— Exercise directions —
Please copy every line of the records below that holds the word "right".

— Dataset entries —
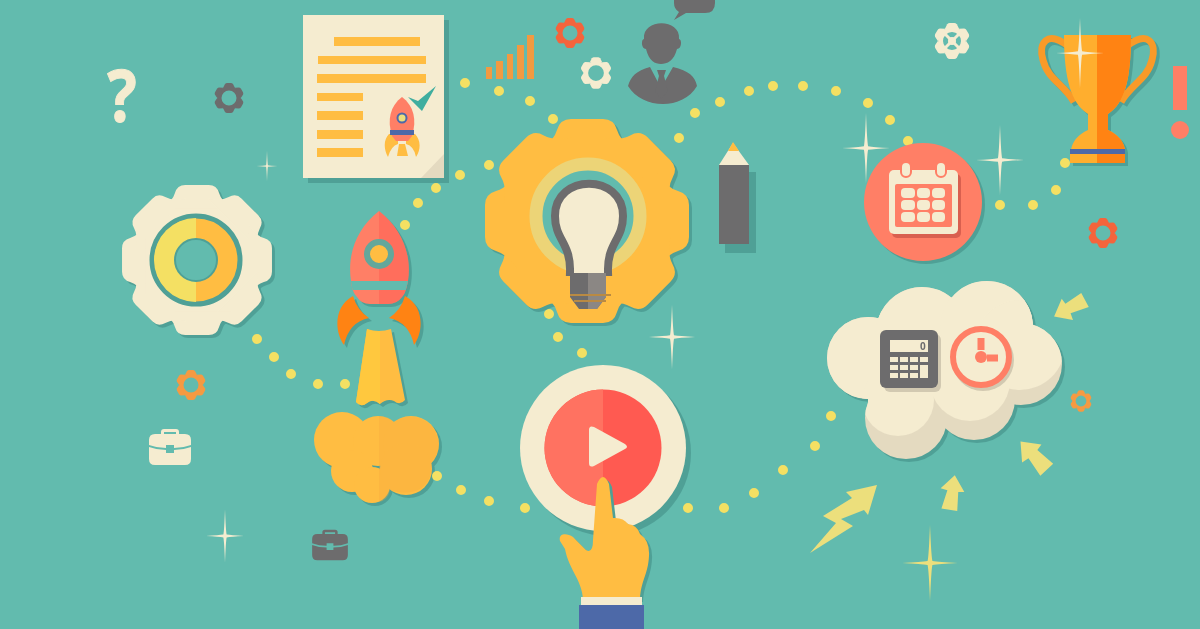
<!DOCTYPE html>
<html lang="en">
<head>
<meta charset="utf-8">
<title>From idea to launch</title>
<style>
:root {
  --teal: #62bbae;
  --shadow: #4fa096;
  --cream: #f5ecd0;
  --cream-dark: #e4dac0;
  --amber: #ffbd42;
  --amber-dark: #f7a93c;
  --yellow: #f4e063;
  --lime: #ecdf7c;
  --orange: #ff8313;
  --coral: #ff7f66;
  --red-light: #ff7261;
  --red: #ff5a51;
  --grey: #6d6c6d;
  --blue: #4d69a8;
}
html, body { margin: 0; overflow: hidden; background: var(--teal); }
svg.scene { display: block; width: 1200px; height: 629px; }
.cream { fill: var(--cream); }
.cream-dark { fill: var(--cream-dark); }
.amber { fill: var(--amber); }
.amber-dark { fill: var(--amber-dark); }
.yellow { fill: var(--yellow); }
.lime { fill: var(--lime); }
.orange { fill: var(--orange); }
.coral { fill: var(--coral); }
.red-light { fill: var(--red-light); }
.red { fill: var(--red); }
.grey { fill: var(--grey); }
.blue { fill: var(--blue); }
.teal { fill: var(--teal); }
.shade { fill: var(--shadow); }
.trail { fill: none; stroke: var(--yellow); stroke-width: 10; stroke-linecap: round; }
.cog { fill: currentColor; stroke: currentColor; }
.question { font: 700 72px "Open Sans", "Noto Sans", sans-serif; fill: var(--cream); stroke: var(--cream); stroke-width: 1; text-anchor: middle; }
.digit { font: 700 10px "Open Sans", sans-serif; fill: var(--grey); }
.lifted { filter: url(#drop); }
.lifted-low { filter: url(#drop-low); }
feDropShadow { flood-color: var(--shadow); }
</style>
</head>
<body>
<svg class="scene" viewBox="0 0 1200 629" role="img" aria-label="Flat illustration of a project journey from planning to success">
<defs>
  <filter id="drop" x="-10%" y="-10%" width="125%" height="125%" color-interpolation-filters="sRGB">
    <feDropShadow dx="5" dy="5" stdDeviation="0"/>
  </filter>
  <filter id="drop-low" x="-10%" y="-10%" width="130%" height="125%" color-interpolation-filters="sRGB">
    <feDropShadow dx="3" dy="3" stdDeviation="0"/>
  </filter>
  <path id="big-tooth" d="M-48-70Q-33-80-30-91Q-27-102-16-102H16Q27-102 30-91Q33-80 48-70Z"/>
  <g id="big-gear">
    <circle r="86"/>
    <use href="#big-tooth"/><use href="#big-tooth" transform="rotate(45)"/>
    <use href="#big-tooth" transform="rotate(90)"/><use href="#big-tooth" transform="rotate(135)"/>
    <use href="#big-tooth" transform="rotate(180)"/><use href="#big-tooth" transform="rotate(225)"/>
    <use href="#big-tooth" transform="rotate(270)"/><use href="#big-tooth" transform="rotate(315)"/>
  </g>
  <path id="tooth" d="M-6-10L-4-14Q-3-15-2-15H2Q3-15 4-14L6-10Z" stroke="none"/>
  <g id="cog" class="cog">
    <circle r="9.5" fill="none" stroke-width="4"/>
    <use href="#tooth"/><use href="#tooth" transform="rotate(60)"/>
    <use href="#tooth" transform="rotate(120)"/><use href="#tooth" transform="rotate(180)"/>
    <use href="#tooth" transform="rotate(240)"/><use href="#tooth" transform="rotate(300)"/>
  </g>
  <path id="sparkle" d="M0-38Q1-7 2-2Q7-1 23 0Q7 1 2 2Q1 7 0 38Q-1 7-2 2Q-7 1-23 0Q-7-1-2-2Q-1-7 0-38Z"/>
  <g id="briefcase">
    <path d="M-9-13V-15Q-9-18-6-18H6Q9-18 9-15V-13H15Q21-13 21-7V-2Q13 1 4 1V-2H-4V1Q-13 1-21-2V-7Q-21-13-15-13H-6H6V-15H-6V-13Z"/>
    <path d="M-21 0Q-13 3-4 3V6H4V3Q13 3 21 0V12Q21 18 15 18H-15Q-21 18-21 12Z"/>
  </g>
  <path id="arrow" d="M0-18L12-3L6-2L8 17L-8 17L-5-2L-12-3Z"/>
  <g id="cloud-shape">
    <circle cx="868" cy="358" r="41"/><circle cx="922" cy="333" r="46"/>
    <circle cx="987" cy="327" r="46"/><circle cx="1021" cy="364" r="41"/>
    <circle cx="906" cy="418" r="41"/><circle cx="974" cy="399" r="41"/>
    <rect x="868" y="340" width="140" height="62"/>
  </g>
  <clipPath id="cloud-clip">
    <circle cx="868" cy="358" r="41"/><circle cx="922" cy="333" r="46"/>
    <circle cx="987" cy="327" r="46"/><circle cx="1021" cy="364" r="41"/>
    <circle cx="906" cy="418" r="41"/><circle cx="974" cy="399" r="41"/>
    <rect x="868" y="340" width="140" height="62"/>
  </clipPath>
  <path id="rocket-body" d="M379 211C402 229 412 255 408 281C406 290 405 294 402 297Q397 304 388 304H370Q361 304 357 297C354 294 352 290 351 281C347 255 356 229 379 211Z"/>
  <clipPath id="rocket-clip"><use href="#rocket-body"/></clipPath>
  <path id="cup" d="M1064 35H1131C1131 79 1125 103 1108 114V130Q1123 137 1125 150H1071Q1073 137 1088 130V114C1071 103 1064 79 1064 35Z"/>
  <clipPath id="cup-right"><rect x="1097" y="30" width="60" height="140"/></clipPath>
</defs>

<rect class="teal" width="1200" height="629"/>

<path id="dotted-trail" class="trail" d="M257 339h0M274 357h0M291 374h0M318 384h0M345 384h0M405 225h0M418 203h0M436 188h0M460 175h0M489 165h0M465 83h0M499 91h0M530 101h0M553 119h0M549 314h0M558 337h0M582 353h0M461 490h0M489 501h0M525 508h0M688 508h0M724 508h0M754 493h0M783 470h0M815 446h0M831 416h0M679 138h0M695 113h0M720 102h0M749 91h0M773 86h0M803 86h0M836 91h0M868 103h0M890 120h0M908 141h0M1000 205h0M1033 205h0M1056 190h0M1065 163h0"/>

<g id="small-cogs">
  <use href="#cog" transform="translate(229 98)" color="#6d6c6d"/>
  <use href="#cog" transform="translate(570 33)" color="#f4643c"/>
  <use href="#cog" transform="translate(596 73) scale(1.05)" color="#f5ecd0"/>
  <use href="#cog" transform="translate(191 385)" color="#f59a42"/>
  <use href="#cog" transform="translate(1103 233)" color="#f4643c"/>
  <use href="#cog" transform="translate(1081 401) scale(.72)" color="#f59a42"/>
  <g transform="translate(952 41)" color="#f5ecd0">
    <use href="#cog" transform="scale(1.2)"/>
    <path d="M-8-8L8 8M-8 8L8-8" stroke="#f5ecd0" stroke-width="3"/>
    <circle class="cream" r="4"/>
  </g>
</g>

<text class="question" transform="translate(122 122) scale(.86 1)">?</text>

<g id="exclamation" class="coral">
  <rect x="1173" y="66" width="14" height="44"/>
  <circle cx="1180" cy="130" r="9"/>
</g>

<g id="briefcases">
  <use href="#briefcase" class="cream" transform="translate(170 447)"/>
  <use href="#briefcase" class="grey" transform="translate(330 545) scale(.85)"/>
</g>

<g id="bar-chart" fill="#f19a42">
  <rect x="486" y="67" width="6" height="12"/><rect x="496" y="61" width="7" height="18"/>
  <rect x="507" y="54" width="6" height="25"/><rect x="517" y="45" width="7" height="34"/>
  <rect x="527" y="35" width="7" height="44"/>
</g>

<g id="person" class="grey">
  <path d="M674 20L679 12Q674 9 674 3V-6H715V3Q715 13 705 13H686Z"/>
  <path d="M644 39C642 18 681 18 679 39C682 39 682 49 677 49C674 61 667 64 661 64S649 61 646 49C641 49 641 39 644 39Z"/>
  <path d="M650 67L661 88L673 67C689 71 695 76 697 86C683 110 643 110 628 86C631 76 636 71 650 67Z"/>
  <path d="M657 70H666L664 76L668 91L661 99L655 91L659 76Z"/>
</g>

<g id="plan-sheet">
  <path class="cream lifted" d="M303 15H444V178H303Z"/>
  <path class="cream-dark" d="M444 154V178H421Z"/>
  <g class="amber">
    <rect x="334" y="37" width="86" height="9"/><rect x="318" y="56" width="108" height="8"/>
    <rect x="317" y="74" width="109" height="9"/><rect x="317" y="93" width="46" height="8"/>
    <rect x="317" y="111" width="46" height="9"/><rect x="317" y="130" width="46" height="9"/>
    <rect x="317" y="148" width="46" height="9"/>
    <path d="M389 134C383 140 384 150 388 157Q391 146 398 144V136H406V144Q414 146 416 157C421 150 421 140 415 134Z"/>
    <path d="M399 144H405L408 156H397Z"/>
  </g>
  <path class="coral" d="M402 97C414 106 417 120 412 136L408 141H396L392 136C387 120 390 106 402 97Z"/>
  <rect class="blue" x="390" y="130" width="24" height="5"/>
  <circle class="lime" cx="402" cy="118" r="4.5" stroke="#4d69a8" stroke-width="2"/>
  <path d="M408 97L418 101L436 86L422 111Z" fill="#3fae9f"/>
</g>

<g id="settings-gear">
  <g class="lifted-low"><use href="#big-gear" class="cream" transform="translate(197 260) scale(.735)"/></g>
  <circle cx="196" cy="260" r="44" class="amber" stroke="#4fa096" stroke-width="5"/>
  <path class="yellow" d="M196 218A42 42 0 0 0 196 302Z"/>
  <circle class="teal" cx="196" cy="260" r="21" stroke="#4fa096" stroke-width="2"/>
</g>

<g id="idea-gear">
  <g class="lifted-low"><use href="#big-gear" class="amber" transform="translate(587 221)"/></g>
  <circle cx="588" cy="216" r="52" class="teal" stroke="#ecd477" stroke-width="13"/>
  <path class="cream" d="M570 272C571 243 555 240 555 216C555 173 623 173 623 216C623 240 607 243 608 272Z" stroke="#6d6c6d" stroke-width="8"/>
  <path class="cream" d="M574 264H604V273H574Z"/>
  <path class="grey" d="M570 273H606V297L597 309H579L570 297Z"/>
  <path d="M588 273H606V297L597 309H588Z" fill="#8b8784"/>
  <path d="M570 295H611M574 301H606" stroke="#b98a43" stroke-width="2"/>
</g>

<g id="pencil">
  <rect class="shade" x="725" y="172" width="31" height="81"/>
  <rect class="grey" x="719" y="165" width="30" height="79"/>
  <path class="cream" d="M719 165L733 143L749 165Z"/>
  <path class="amber" d="M728 151L733 142L739 151Z"/>
</g>

<g id="rocket">
  <g class="lifted-low">
    <path class="amber" d="M367 329Q379 333 391 329L405 400Q400 406 394 401Q387 398 380 404Q373 398 367 403Q361 408 356 402Z"/>
    <path class="orange" d="M353 296C334 306 334 331 344 345Q349 322 369 318Q357 310 353 296Z"/>
    <path class="orange" d="M405 296C424 306 424 331 414 345Q409 322 389 318Q401 310 405 296Z"/>
    <use href="#rocket-body" class="coral"/>
  </g>
  <path d="M367 329Q373 332 380 331V404Q373 398 367 403Q361 408 356 402Z" fill="#ffc83e"/>
  <g clip-path="url(#rocket-clip)">
    <rect class="red" x="379" y="205" width="40" height="105" opacity=".45"/>
    <rect class="teal" x="340" y="281" width="80" height="9"/>
  </g>
  <circle class="amber" cx="379" cy="254" r="12" stroke="#63a79b" stroke-width="6"/>
  <g id="smoke" class="amber lifted-low">
    <circle cx="342" cy="440" r="28"/><circle cx="378" cy="441" r="25"/><circle cx="411" cy="444" r="28"/>
    <circle cx="352" cy="471" r="21"/><circle cx="372" cy="485" r="18"/><circle cx="406" cy="469" r="26"/>
  </g>
  <path class="amber-dark" d="M379 416Q389 416 394 422C410 410 436 418 439 444Q439 454 431 463C434 484 417 499 390 490Q388 500 379 502Z" opacity=".35"/>
  <path class="trail" d="M437 476h0"/>
</g>

<g id="play-button">
  <circle class="cream lifted" cx="603" cy="448" r="83"/>
  <circle class="red" cx="603" cy="448" r="58.5"/>
  <path class="red-light" d="M603 389.5A58.5 58.5 0 0 0 603 506.5Z"/>
  <path class="cream" d="M589 430Q589 425 594 427L625 444Q629 447 625 449L594 466Q589 468 589 463Z"/>
</g>

<g id="pointing-hand">
  <path class="amber lifted-low" d="M597 484Q603 470 609 484L613 518Q623 517 628 524Q637 525 640 534Q650 541 649 556C648 575 641 580 640 599H583C582 580 569 570 565 549L560 541C558 533 567 533 573 537L586 550Q593 554 593 540Z"/>
  <rect class="cream" x="581" y="597" width="61" height="9"/>
  <rect class="blue" x="579" y="605" width="65" height="24"/>
</g>

<g id="calendar">
  <circle class="coral lifted-low" cx="923" cy="202" r="59"/>
  <rect x="892" y="174" width="69" height="64" rx="5" fill="#d9604f"/>
  <rect class="cream" x="889" y="170" width="69" height="64" rx="5"/>
  <g class="cream" stroke="#ff7f66" stroke-width="2"><rect x="901" y="162" width="10" height="15" rx="5"/><rect x="936" y="162" width="10" height="15" rx="5"/></g>
  <rect class="coral" x="895" y="184" width="57" height="43" rx="2"/>
  <g class="cream">
    <g id="day-row"><rect x="901" y="188" width="14" height="10" rx="4"/><rect x="917" y="188" width="13" height="10" rx="4"/><rect x="932" y="188" width="13" height="10" rx="4"/></g>
    <use href="#day-row" y="12"/><use href="#day-row" y="24"/>
  </g>
</g>

<g id="trophy">
  <g class="lifted-low">
    <path d="M1068 46C1047 30 1038 43 1043 60C1048 80 1064 84 1074 102M1127 46C1148 30 1157 43 1152 60C1147 80 1131 84 1121 102" fill="none" stroke="#f99a28" stroke-width="7"/>
    <use href="#cup" fill="#ffae2e"/>
    <rect x="1070" y="150" width="55" height="13" fill="#ffae2e"/>
  </g>
  <use href="#cup" class="orange" clip-path="url(#cup-right)"/>
  <rect class="orange" x="1097" y="154" width="28" height="9"/>
  <rect class="blue" x="1070" y="149" width="55" height="5"/>
</g>

<g id="cloud">
  <use href="#cloud-shape" class="cream-dark lifted-low"/>
  <g clip-path="url(#cloud-clip)" class="cream">
    <circle cx="868" cy="354" r="45"/><circle cx="922" cy="333" r="47"/><circle cx="987" cy="327" r="47"/>
    <circle cx="1020" cy="345" r="45"/><circle cx="898" cy="400" r="36"/><circle cx="970" cy="381" r="40"/>
    <rect x="868" y="340" width="140" height="48"/>
  </g>
  <g id="calculator">
    <rect x="884" y="334" width="57" height="58" rx="6" fill="#d2c9b1"/>
    <rect class="grey" x="880" y="330" width="58" height="58" rx="6"/>
    <rect class="cream" x="890" y="340" width="38" height="12"/>
    <text class="digit" x="920" y="350">0</text>
    <g class="cream">
      <g id="key-row"><rect x="890" y="357" width="8" height="5"/><rect x="900" y="357" width="8" height="5"/><rect x="910" y="357" width="8" height="5"/><rect x="920" y="357" width="8" height="5"/></g>
      <use href="#key-row" y="8"/><use href="#key-row" y="16"/>
      <rect x="920" y="365" width="8" height="13"/>
    </g>
  </g>
  <g id="clock">
    <circle cx="983" cy="360" r="31" fill="#d2c9b1"/>
    <circle class="cream" cx="981" cy="357" r="28" stroke="#ff7f66" stroke-width="6"/>
    <path d="M981 338V350M987 358H998" fill="none" stroke="#ff7f66" stroke-width="7"/>
    <circle class="coral" cx="981" cy="357" r="6"/>
  </g>
</g>

<g id="arrows" class="lime">
  <use href="#arrow" transform="translate(1070 308) rotate(-118)"/>
  <use href="#arrow" transform="translate(1034 456) rotate(-43) scale(1.1)"/>
  <use href="#arrow" transform="translate(952 493) rotate(9)"/>
  <path d="M877 485L846 492L852 498L823 516L836 523L810 553L853 526L841 519L864 510L868 515Z"/>
</g>

<g id="sparkles" class="cream">
  <use href="#sparkle" transform="translate(267 166) scale(.45 .4)"/>
  <use href="#sparkle" transform="translate(225 536) scale(.82 .7)"/>
  <use href="#sparkle" transform="translate(672 337) scale(1 .85)"/>
  <use href="#sparkle" transform="translate(866 148) scale(1.04 .92)"/>
  <use href="#sparkle" transform="translate(1000 160) scale(1.04 .92)"/>
  <use href="#sparkle" transform="translate(1080 53) scale(1.04 .92)"/>
  <use href="#sparkle" class="lime" transform="translate(930 563) scale(1.2 1)"/>
</g>
</svg>
</body>
</html>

— Written solution —
  <clipPath id="cup-right"><rect x="1097" y="30" width="60" height="140"/></clipPath>
  <use href="#cup" class="orange" clip-path="url(#cup-right)"/>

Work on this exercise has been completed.